The Career Enhancement Fellowship, funded by the Andrew W. Mellon Foundation and administered by the Woodrow Wilson Foundation, seeks to increase the presence of underrepresented junior and other faculty members in the arts and humanities by creating career development opportunities for selected Fellows with promising research projects.
Assistant Professor of English Mecca Jamilah Sullivan is among the 32 faculty members nationwide to be named a 2020 Fellow.
Sullivan's research explores the links between poetic form and social location in African American and African diasporic women’s literature and culture. Her current book project, The Poetics of Difference: Queer Feminist Forms in the African Diaspora, considers the social and political resonances of formally subversive works by contemporary women writers, performers, and artists of the diaspora.
"Since the height of the post-civil rights and decolonization movements, black women poets and artists have actively engaged in a politically rooted experimentalism that remains underexplored in contemporary scholarship," says Sullivan.
In her research, Sullivan explores the politics of experiment in the works of foundational diasporic writers such as Audre Lorde, Ntozake Shange, and Ama-Ata Aidoo, drawing connections to a broader archive of underexplored Afrodiasporic queer and feminist experimentalism that includes American poet Akilah Oliver, Canadian experimentalist Marlene NourbeSe Philip, Haitian-American lesbian poet Lenelle Moïse, Trinidadian-Canadian lesbian writer Dionne Brand, South African lesbian photographer Zanele Muholi, and the queer Cuban hip-hop group Las Krudas Cubensi.
"Bringing together literary, feminist, queer, and black cultural studies methodologies, I forward a new reading strategy for understanding these artists’ critical and theoretical contributions, and consider how their formal choices intervene in our understandings of human sociality and political life."

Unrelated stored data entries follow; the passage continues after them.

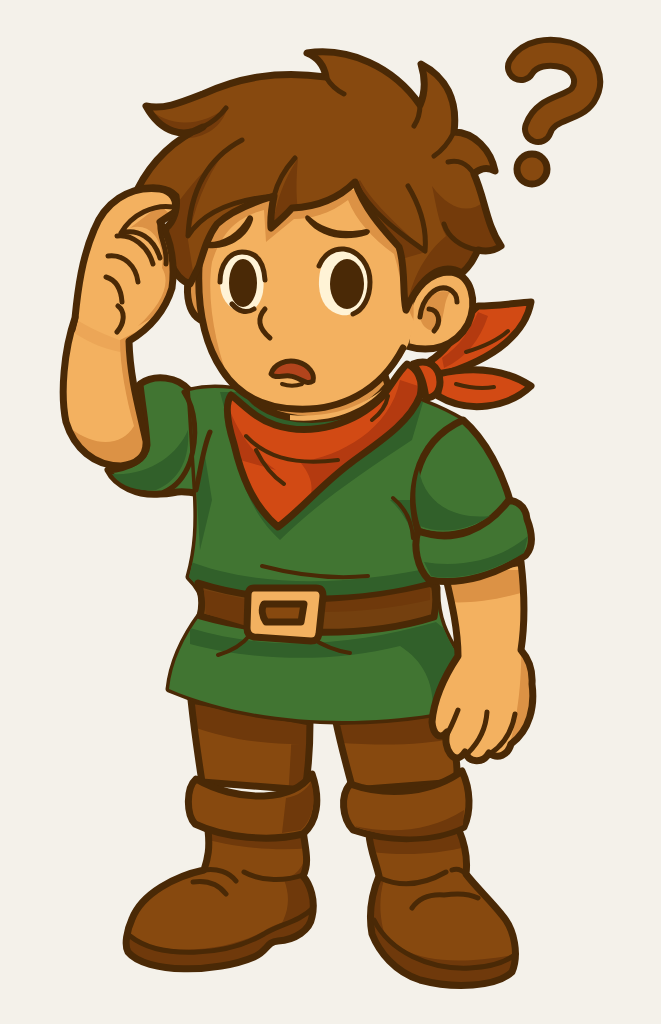
<!DOCTYPE html>
<html lang="en">
<head>
<meta charset="utf-8">
<title>Puzzled young adventurer</title>
<style>
:root {
  --paper: #f4f1ea;
  --ink: #4a2906;
  --skin: #f3b160;
  --skin-shade: #dc9245;
  --hair: #87490f;
  --hair-shade: #743b0b;
  --green: #417532;
  --green-shade: #31602a;
  --red: #d24a14;
  --red-shade: #b43a10;
  --leather: #87490f;
  --leather-shade: #6f390b;
  --belt: #74400f;
  --eye-white: #fff3d6;
  --mouth: #b2441c;
}
html, body { margin: 0; overflow: hidden; background: var(--paper); }
svg { display: block; width: 661px; height: 1024px; background: var(--paper); }
.outline { stroke: var(--ink); stroke-width: 7; stroke-linejoin: round; stroke-linecap: round; }
.line { fill: none; stroke: var(--ink); stroke-width: 5; stroke-linecap: round; stroke-linejoin: round; }
.fine { stroke-width: 4; }
.ink { fill: var(--ink); }
.skin { fill: var(--skin); }
.skin-shade { fill: var(--skin-shade); }
.hair { fill: var(--hair); }
.hair-shade { fill: var(--hair-shade); }
.green { fill: var(--green); }
.green-shade { fill: var(--green-shade); }
.red { fill: var(--red); }
.red-shade { fill: var(--red-shade); }
.leather { fill: var(--leather); }
.leather-shade { fill: var(--leather-shade); }
.belt { fill: var(--belt); }
.mark-edge, .mark-core { fill: none; stroke-linecap: round; stroke-linejoin: round; }
.mark-edge { stroke: var(--ink); stroke-width: 32; }
.mark-core { stroke: var(--leather); stroke-width: 20; }
</style>
</head>
<body>
<svg viewBox="0 0 661 1024" role="img" aria-label="A puzzled boy in a green tunic scratches his head beside a question mark">
  <defs>
    <path id="hook" d="M521 67 C529 53 549 50 566 55 C586 62 592 81 583 95 C573 110 546 106 538 129"/>
    <path id="face-shape" d="M199 220 C194 270 199 318 214 354 C229 388 254 404 290 409 C330 413 366 400 393 369 C409 350 416 330 413 300 L412 190 L250 150 Z"/>
    <path id="tunic-shape" d="M190 391 C210 386 230 388 246 392 L392 394 C418 398 440 408 463 421 L420 520 C424 545 432 570 437 588 C436 618 446 636 458 656 C453 680 444 700 432 714 C345 728 246 722 169 689 C172 661 184 637 201 614 C206 604 204 592 189 577 C197 548 198 524 196 488 Z"/>
    <path id="left-leg-shape" d="M191 700 C194 728 198 756 202 782 L305 790 C309 766 310 746 310 722 Z"/>
    <path id="right-leg-shape" d="M336 722 C341 746 347 768 353 790 L457 782 C458 756 452 730 444 708 Z"/>
    <path id="left-boot-shape" d="M208 830 C210 848 208 858 204 870 C176 876 142 893 132 919 C127 930 124 945 128 952 C146 974 217 973 254 957 C268 951 266 942 278 941 C295 940 310 930 312 917 C316 900 310 884 303 876 C310 862 305 848 303 830 Z"/>
    <path id="right-boot-shape" d="M369 834 C370 850 376 862 379 876 C372 893 368 912 372 934 C379 952 395 972 420 980 C454 989 496 987 512 972 C519 955 515 930 502 915 C490 900 476 887 466 874 C468 858 464 842 459 830 Z"/>
    <path id="raised-arm-shape" d="M175 212 C178 200 172 191 160 189 C128 185 104 204 94 230 C82 258 78 288 75 318 C64 350 60 394 66 422 C74 448 94 466 121 466 C138 464 147 456 146 441 C140 412 130 380 129 341 C149 329 165 311 172 288 C175 266 172 240 160 222 Z"/>
    <path id="hair-shape" d="M190 284 C172 278 164 250 166 228 C174 222 178 208 176 196 C168 187 152 186 137 190 C152 160 176 138 203 127 C184 139 161 133 146 106 C163 110 180 103 203 94 C238 78 276 70 326 77 C324 65 317 57 307 53 C348 47 393 66 420 105 C426 91 425 77 421 64 C446 77 458 100 454 132 C474 132 491 150 495 171 C488 167 480 168 474 174 C485 198 486 224 501 246 C494 251 486 252 478 250 C473 260 470 266 462 273 C440 261 420 278 406 310 C402 292 406 268 399 247 C383 229 365 210 355 182 C338 199 315 207 292 208 C286 215 278 222 271 228 C270 217 272 206 274 196 C250 203 231 211 217 224 C208 236 204 250 199 266 Z"/>
    <path id="lower-arm-shape" d="M446 578 C452 604 458 630 458 656 C446 674 434 696 432 722 C433 734 440 741 447 732 C442 748 455 768 465 752 C469 763 483 764 489 753 C498 760 508 755 511 744 C530 730 535 706 532 684 C533 668 528 658 521 650 C525 624 525 596 521 562 Z"/>
    <path id="kerchief-shape" d="M231 395 C244 405 256 419 275 425 C312 437 355 424 382 397 C392 385 398 372 407 364 C417 368 424 380 420 396 C409 424 376 444 352 462 C322 484 302 509 278 527 C252 505 241 474 234 444 C228 425 224 405 231 395 Z"/>
    <clipPath id="face-clip"><use href="#face-shape"/></clipPath>
    <clipPath id="tunic-clip"><use href="#tunic-shape"/></clipPath>
    <clipPath id="left-leg-clip"><use href="#left-leg-shape"/></clipPath>
    <clipPath id="right-leg-clip"><use href="#right-leg-shape"/></clipPath>
    <clipPath id="left-boot-clip"><use href="#left-boot-shape"/></clipPath>
    <clipPath id="right-boot-clip"><use href="#right-boot-shape"/></clipPath>
    <clipPath id="raised-arm-clip"><use href="#raised-arm-shape"/></clipPath>
    <clipPath id="hair-clip"><use href="#hair-shape"/></clipPath>
    <clipPath id="lower-arm-clip"><use href="#lower-arm-shape"/></clipPath>
    <clipPath id="kerchief-clip"><use href="#kerchief-shape"/></clipPath>
  </defs>

  <g id="question-mark">
    <use href="#hook" class="mark-edge"/>
    <use href="#hook" class="mark-core"/>
    <circle class="leather outline" cx="532" cy="169" r="15"/>
  </g>

  <g id="trousers">
    <use href="#left-leg-shape" class="leather"/>
    <path class="leather-shade" clip-path="url(#left-leg-clip)" d="M180 690 H320 V744 C270 746 225 740 180 722 Z M292 730 H320 V800 H288 Z"/>
    <use href="#left-leg-shape" class="outline" fill="none"/>
    <use href="#right-leg-shape" class="leather"/>
    <path class="leather-shade" clip-path="url(#right-leg-clip)" d="M330 710 H460 V737 C420 746 380 746 330 742 Z"/>
    <use href="#right-leg-shape" class="outline" fill="none"/>
  </g>

  <g id="left-boot">
    <use href="#left-boot-shape" class="leather"/>
    <path class="leather-shade" clip-path="url(#left-boot-clip)" d="M200 826 H310 V848 C270 852 230 846 200 838 Z M284 880 C302 872 305 862 306 850 L322 900 L308 930 L270 940 C288 920 292 900 284 880 Z M124 934 C160 958 226 952 262 932 C280 920 300 920 318 904 V950 L250 980 H120 Z"/>
    <use href="#left-boot-shape" class="outline" fill="none"/>
    <path class="line" d="M130 936 C160 960 226 956 264 934 C280 924 299 922 313 908 M204 870 C217 868 229 872 236 881 M193 882 C208 880 219 885 226 894 M244 872 C262 882 286 881 303 875"/>
    <path class="leather outline" d="M196 779 C186 788 186 814 195 824 C224 838 270 842 303 834 C317 822 321 800 312 774 C303 787 286 795 264 796 C240 797 215 790 196 779 Z"/>
    <path class="leather-shade" d="M286 798 C298 796 306 790 311 782 C317 802 312 820 301 830 L282 833 Z"/>
  </g>

  <g id="right-boot">
    <use href="#right-boot-shape" class="leather"/>
    <path class="leather-shade" clip-path="url(#right-boot-clip)" d="M360 830 H470 V846 C430 856 395 856 360 850 Z M384 880 C378 900 380 922 386 938 L366 920 L370 876 Z M370 918 C392 956 436 970 518 954 V994 H420 L370 946 Z"/>
    <use href="#right-boot-shape" class="outline" fill="none"/>
    <path class="line" d="M374 920 C390 952 430 970 470 968 C490 967 506 962 516 954 M380 878 C402 888 425 884 446 872 M466 874 C462 870 457 868 452 870 M412 908 C419 898 431 894 444 895 C458 893 470 894 478 898"/>
    <path class="leather outline" d="M350 784 C340 796 342 818 353 830 C388 842 434 842 464 827 C471 812 471 790 462 771 C434 792 390 798 350 784 Z"/>
    <path class="leather-shade" d="M354 826 C390 834 430 832 464 810 L463 825 C432 840 390 840 354 826 Z"/>
  </g>

  <g id="kerchief-tails">
    <path class="red outline" d="M430 361 C455 345 462 318 478 306 C497 306 516 303 531 302 C526 330 500 358 438 376 Z"/>
    <path class="red-shade" d="M442 358 C460 346 470 330 478 312 L488 316 C480 340 466 358 444 368 Z"/>
    <path class="red outline" d="M438 374 C464 368 500 366 531 386 C508 408 468 414 438 396 Z"/>
    <path class="line fine" d="M466 352 C486 346 498 340 508 331 M456 384 C470 388 482 389 494 387"/>
  </g>

  <g id="raised-sleeve">
    <path class="green outline" d="M140 384 C154 374 178 376 190 391 L226 430 L200 494 C172 489 178 494 160 494 C138 496 116 486 108 470 C128 468 146 460 147 445 C146 424 142 404 140 384 Z"/>
    <path class="green-shade" d="M112 474 C150 476 178 454 188 430 C190 458 180 480 156 490 C134 492 118 484 112 474 Z"/>
  </g>

  <g id="tunic">
    <use href="#tunic-shape" class="green outline"/>
    <use href="#tunic-shape" class="green"/>
    <g clip-path="url(#tunic-clip)" class="green-shade">
      <path d="M186 560 C250 586 340 588 440 566 V600 H180 Z"/>
      <path d="M390 500 C412 520 420 550 424 580 L446 590 V500 Z"/>
      <path d="M190 628 C270 652 350 646 436 622 L470 650 L432 724 C436 690 428 664 400 646 C330 664 250 660 190 644 Z"/>
      <path d="M230 430 C240 490 258 520 280 540 C314 506 360 474 412 440 L426 392 H220 Z"/>
      <path d="M196 480 L204 450 L212 500 L200 550 Z"/>
    </g>
    <path class="line" d="M184 392 C196 410 198 436 190 462 C184 478 174 488 164 492 M210 432 C203 448 201 468 196 490"/>
    <path class="line fine" d="M262 566 C300 576 336 579 368 576 M393 498 C408 510 412 524 413 538 M250 635 C242 645 232 651 218 655 M310 637 C322 645 336 651 350 653"/>
  </g>

  <g id="waist-belt">
    <path class="belt outline" d="M198 583 C270 606 365 603 434 583 C437 596 436 607 434 617 C365 639 270 636 200 616 C203 605 202 594 198 583 Z"/>
    <path class="leather-shade" d="M204 590 L250 600 V627 L206 614 Z M324 602 C365 600 400 594 430 587 V600 C395 608 360 612 324 612 Z"/>
    <path class="skin outline" d="M254 588 L316 588 C321 588 323 591 323 596 L319 634 C318 639 316 641 311 641 L254 637 C249 636 247 633 247 628 L248 595 C248 591 250 588 254 588 Z"/>
    <path class="leather outline" d="M264 604 H304 L301 622 H266 C262 616 261 609 264 604 Z"/>
  </g>

  <g id="lowered-arm">
    <use href="#lower-arm-shape" class="skin"/>
    <path class="skin-shade" clip-path="url(#lower-arm-clip)" d="M440 570 H530 V590 C500 600 470 604 446 602 Z M522 600 C520 640 526 690 508 750 L545 740 V600 Z"/>
    <use href="#lower-arm-shape" class="outline" fill="none"/>
    <path class="line" d="M458 710 C454 720 451 728 447 734 M487 712 C486 728 479 742 468 753 M515 714 C512 730 505 744 491 753"/>
    <path class="green outline" d="M463 420 C486 440 503 474 511 504 C488 530 450 542 418 531 C409 500 410 444 463 420 Z"/>
    <path class="green outline" d="M418 531 C454 544 486 530 509 500 C520 502 526 508 527 519 C532 532 534 546 526 555 C498 574 462 586 429 580 C417 568 413 546 418 531 Z"/>
    <path class="green-shade" d="M420 526 C414 506 414 486 419 470 C424 500 450 520 490 516 C466 532 440 534 420 526 Z M424 562 C460 568 500 560 528 536 L524 553 C496 570 460 582 431 576 Z"/>
  </g>

  <g id="neck">
    <path class="skin-shade outline" d="M246 390 C260 424 350 436 388 385 L380 360 L250 360 Z"/>
    <path class="skin" d="M290 415 C330 418 358 408 382 390 C364 410 330 424 290 420 Z"/>
  </g>

  <g id="kerchief">
    <use href="#kerchief-shape" class="red"/>
    <path class="red-shade" clip-path="url(#kerchief-clip)" d="M300 462 C340 456 390 430 400 380 L430 390 L400 440 L300 520 C310 500 320 486 300 462 Z M226 400 C236 430 254 456 276 470 L240 460 Z"/>
    <use href="#kerchief-shape" class="outline" fill="none"/>
    <path class="line fine" d="M246 436 C264 455 290 466 338 460 M256 450 C264 466 272 476 284 484 M388 396 C386 406 380 414 372 420"/>
    <path class="red outline" d="M413 364 C428 358 440 366 440 382 C440 392 434 398 426 398 C424 386 422 374 413 364 Z"/>
  </g>

  <g id="ears">
    <path class="skin-shade outline" d="M202 270 C190 266 186 282 188 298 C190 312 196 320 207 322 Z"/>
    <path class="skin outline" d="M408 310 C414 288 430 272 450 272 C472 274 478 302 468 324 C456 346 432 354 406 346 Z"/>
    <path class="skin-shade" d="M420 318 C424 298 436 288 450 292 C442 304 446 320 436 330 C428 332 422 326 420 318 Z"/>
    <path class="line" d="M420 317 C422 298 436 284 449 289 C455 292 457 297 457 302 M429 309 C439 310 442 322 434 331"/>
  </g>

  <g id="face">
    <use href="#face-shape" class="skin"/>
    <path class="skin-shade" clip-path="url(#face-clip)" d="M190 190 H420 V330 C404 310 402 280 394 254 C372 238 356 220 348 200 C330 214 310 219 294 219 L266 242 L264 210 C240 216 222 230 212 262 C206 300 216 350 232 388 L190 360 Z"/>
    <path class="line" style="stroke-width:7" d="M199 266 C197 312 206 346 222 370 C240 398 268 408 296 409 C340 411 380 392 403 348"/>
    <g id="eyes">
      <path fill="var(--eye-white)" d="M220 282 C220 264 230 252 242 252 C258 252 266 272 263 292 C260 308 250 314 240 312 C228 308 220 298 220 282 Z"/>
      <ellipse class="ink" cx="243" cy="283" rx="14" ry="24"/>
      <path class="line" d="M220 282 C220 264 230 252 242 252 C258 252 264 264 265 280 M232 304 C238 311 246 314 254 309"/>
      <path fill="var(--eye-white)" d="M319 286 C318 264 328 249 344 249 C362 250 371 268 369 288 C366 308 354 317 341 315 C328 312 320 302 319 286 Z"/>
      <ellipse class="ink" cx="347" cy="284" rx="17" ry="25"/>
      <path class="line" d="M319 266 C324 254 334 248 344 249 C360 251 370 266 370 282 C370 298 363 310 353 314"/>
    </g>
    <path class="ink" d="M206 242 C222 243 238 234 248 216 C250 214 254 216 253 220 C248 238 228 250 208 248 C203 247 203 243 206 242 Z M309 216 C324 230 344 234 366 229 C371 229 371 233 367 235 C344 242 320 238 306 220 C304 217 306 214 309 216 Z"/>
    <path class="line" d="M265 309 C257 318 258 328 270 338"/>
    <path class="outline" style="stroke-width:5" fill="var(--mouth)" d="M271 374 C274 364 286 359 298 362 C309 365 315 374 313 381 C306 386 300 377 290 376 C282 375 275 379 271 374 Z"/>
    <path class="line fine" d="M282 384 C288 386 296 386 302 384"/>
  </g>

  <g id="hair">
    <use href="#hair-shape" class="hair"/>
    <g clip-path="url(#hair-clip)" class="hair-shade">
      <path d="M160 226 C180 200 196 176 226 150 C204 180 194 210 188 240 L196 290 H160 Z"/>
      <path d="M406 312 C410 282 424 254 446 236 C438 222 436 204 432 186 C450 210 468 214 484 202 L510 260 L470 290 Z"/>
      <path d="M272 230 C276 200 284 180 298 158 C296 180 296 196 298 210 Z M426 252 C404 230 374 206 360 180 L346 190 L398 260 Z"/>
      <path d="M146 106 C170 130 204 126 228 106 C222 130 200 140 180 138 Z"/>
    </g>
    <use href="#hair-shape" class="outline" fill="none"/>
    <path class="line" d="M203 127 C213 122 220 116 226 108 M242 140 C208 158 190 190 188 236 C202 214 230 200 274 196 C278 180 286 168 295 158 M355 182 C370 212 398 232 425 251 C427 229 420 206 408 186 M326 77 C330 84 336 90 344 94 M420 105 C420 114 418 120 414 126 M454 132 C449 142 443 150 434 156 M474 174 C466 162 458 160 448 162 M444 224 C448 237 460 247 478 250"/>
  </g>

  <g id="raised-arm">
    <use href="#raised-arm-shape" class="skin"/>
    <g clip-path="url(#raised-arm-clip)" class="skin-shade">
      <path d="M70 428 C96 448 122 446 134 426 C126 398 120 366 120 340 L140 330 L160 460 L100 476 Z"/>
      <path d="M130 228 C150 222 165 240 162 268 C172 284 160 306 138 326 L182 300 L176 220 L160 205 Z"/>
      <path d="M70 316 C90 328 106 336 126 342 L120 352 C100 348 84 340 70 330 Z" opacity=".35"/>
    </g>
    <use href="#raised-arm-shape" class="outline" fill="none"/>
    <path class="line" d="M173 207 C154 204 132 214 121 233 C138 228 154 238 160 258 M117 236 C132 234 148 246 153 264 M108 256 C124 254 136 266 138 282 M106 277 C116 280 121 288 122 302 M160 222 C158 238 168 246 166 264 M118 306 C126 312 124 324 117 332 M76 317 C75 322 74 326 73 330"/>
  </g>
</svg>
</body>
</html>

Sullivan's scholarly work has earned honors from the American Association of University Women, the Social Sciences Research Council, the Mellon Foundation, Duke University, Rutgers University, Williams College, and others, and has been published in American Literary History; GLQ: Journal of Lesbian and Gay Studies; American Quarterly; College Literature; Women’s Studies; The Scholar and Feminist; Palimpsest: a Journal on Women, Gender, and the Black International; Jacket2; and other publications. She is also the author of a short story collection, Blue Talk and Love (2015). Her fiction has received support and honors from Bread Loaf, Yaddo, and the NEA. In 2018, she earned the Judith Markowitz Award for Emerging Writers from Lambda Literary.
"My research projects are closely related to my teaching in the areas of poetry and poetics, African diaspora feminism, gender and sexuality studies, and creative writing. I’m eager to bring my future research back into the classroom at Bryn Mawr," says Sullivan.
Bryn Mawr's English Department offers a wide range of courses in literatures of the English-speaking world, from medieval romances to contemporary novels and film. Students develop their own paths through the major, experimenting with historical periods, genres, forms and methodologies that might be unfamiliar, while also developing expertise in areas of specific interest to them.